The Saudis are threatening to isolate Qatar by closing their border and airspace if the Doha-based government doesn’t stop supporting the Muslim Brotherhood, Al-Arab, a London-based newspaper known to have close ties to Saudi decision makers, has reported.
A Saudi official is said to have delivered an urgent message from the Saudi government to the Emir of Qatar Sheikh Tamim Bin Hamad Al-Thani that included a “threat” that Riyadh is reviewing its relations with Doha.
The oil-producing countries in the Middle East loyal to the United States are key to the support of the US dollar as the reserve currency of choice. Members of the PGCC agree to transact all their oil sales in US dollars, which works to maintain the US dollar as the dominant world currency. The unwritten agreement is that the US provides military protection and the oil producers continue to help maintain the US dollar as the standard for all oil transactions. This December, in a sign of growing frustration, Saudi Arabia has expressed displeasure with US diplomatic and military decisions in the region.
The rift between Saudi Arabia and Qatar is another sign of a growing fissure in the petrodollar alliance.
In this instance, Qatar is being charged with breaching the PGCC’s guidelines for the policies and positions in supporting the Muslim Brotherhood, particularly towards Egypt.
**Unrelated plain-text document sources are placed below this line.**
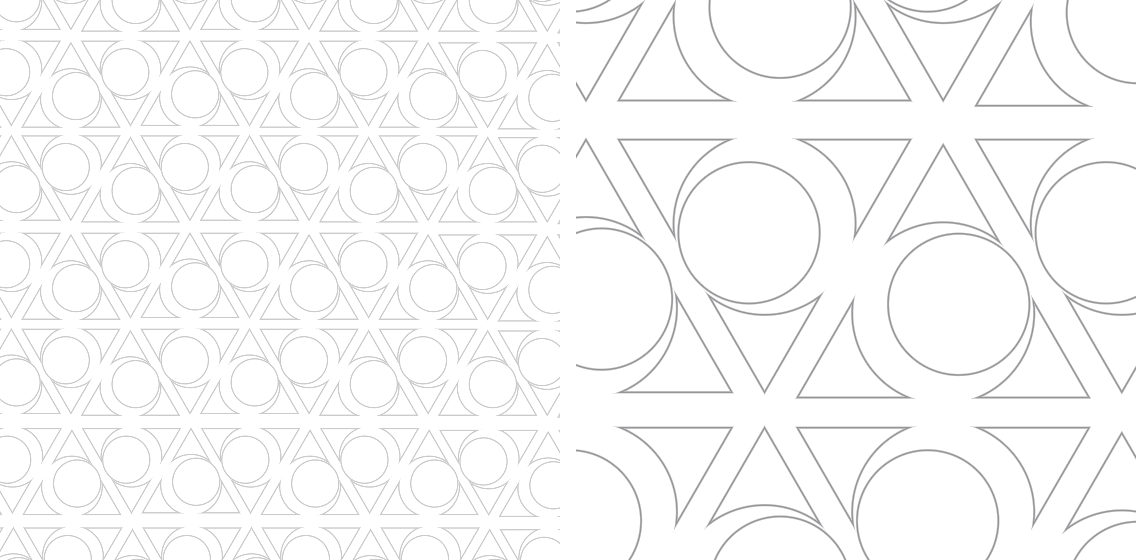
Left: the whole. Right: its middle third, enlarged.
A WebGL 1 fragment shader for this pattern:

```glsl
precision highp float;

uniform vec2 u_resolution;

#define COLUMN 0.10632
#define ROW 0.17148
#define ORIGIN vec2(0.0203, -0.0980)
#define INRADIUS 0.05013
#define CUT_RADIUS 0.05417
#define DISC_RADIUS 0.04206
#define DISC_SHIFT 0.01068
#define LINE_WIDTH 0.00112
#define SLIP 0.0032
#define STRETCH vec2(0.0018, 0.0060)
#define INK vec3(0.59, 0.59, 0.60)
#define SOFTNESS 1.25

// Equilateral triangle pointing up, centred on its centroid
float triangle(vec2 q) {
  return max(-q.y, 0.8660254 * abs(q.x) + 0.5 * q.y) - INRADIUS;
}

// Distance to the strokes: cut triangle corners plus an off-centre ring
float motif(vec2 q) {
  float edge = triangle(q);
  float cut = length(q) - CUT_RADIUS;
  float sides = max(abs(edge), -cut);
  float arcs = max(abs(cut), edge);
  vec2 discCentre = DISC_SHIFT * vec2(0.8660254, 0.5);
  float ring = abs(length(q - discCentre) - DISC_RADIUS);
  return min(ring, min(sides, arcs));
}

// Left and top of a row; the lower rows drift apart, one sits a little high
vec2 rowStart(float row) {
  vec2 start = ORIGIN + vec2(0.0, ROW * row) + STRETCH * max(row - 4.0, 0.0);
  start.y -= 0.0022 * (1.0 - step(0.5, abs(row - 2.0)));
  return start;
}

// Uneven vertical placement of the columns
float columnSlip(float column, float up) {
  float late = step(8.0, column);
  float level = max(step(abs(column - 3.5), 0.75), step(mod(column, 8.0), 0.5));
  return SLIP * 0.98 * (late + up * (1.0 - level));
}

// Share of the filter footprint covered by a stroke
float strokeCoverage(float d, float footprint) {
  float overlap = 0.5 * (LINE_WIDTH + footprint) - d;
  return clamp(overlap, 0.0, min(LINE_WIDTH, footprint)) / footprint;
}

void main() {
  // Canvas units, measured from the upper left
  float size = min(u_resolution.x, u_resolution.y);
  vec2 p = vec2(gl_FragCoord.x, u_resolution.y - gl_FragCoord.y) / size;

  float d = 1.0;
  for (int i = 0; i < 7; i++) {
    float row = float(i);
    vec2 start = rowStart(row);
    float firstColumn = floor((p.x - start.x) / COLUMN);
    for (int j = 0; j < 2; j++) {
      float column = firstColumn + float(j);
      float up = 1.0 - mod(row + column, 2.0);
      vec2 centre = start + vec2(COLUMN * column, INRADIUS * (1.0 + up));
      centre.y += columnSlip(column, up);
      // Down triangles are the same motif turned by half a circle
      vec2 q = (p - centre) * vec2(1.0, -1.0) * (2.0 * up - 1.0);
      d = min(d, motif(q));
    }
  }

  float ink = strokeCoverage(d, SOFTNESS / size);
  gl_FragColor = vec4(mix(vec3(1.0), INK, ink), 1.0);
}
```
The Al-Arab newspaper points out Saudi Arabia believes that the Emir of Qatar did not abide by the agreement he signed in a summit in Riyadh in the presence of the Emir of Kuwait two months ago, to stop the use of the Qatari soil in actions that harm the Kingdom.
The report noted this Saudi threat coincides with a similar Egyptian threat that was expressed by the Egyptian Foreign Minister Nabil Fahmy, who said, “We reject the Qatari stance, in form and content, and there should not be any intervention in internal Egyptian affairs.”
If the Saudis were to shut their land border with Qatar, it would mean controlling Qatar entirely, because the Persian Gulf state does not have territorial access to the world except through the Saudi port, preventing it from using Saudi airspace and withdrawing the licenses of Qatar Airways to operate flights between Saudi Arabian cities.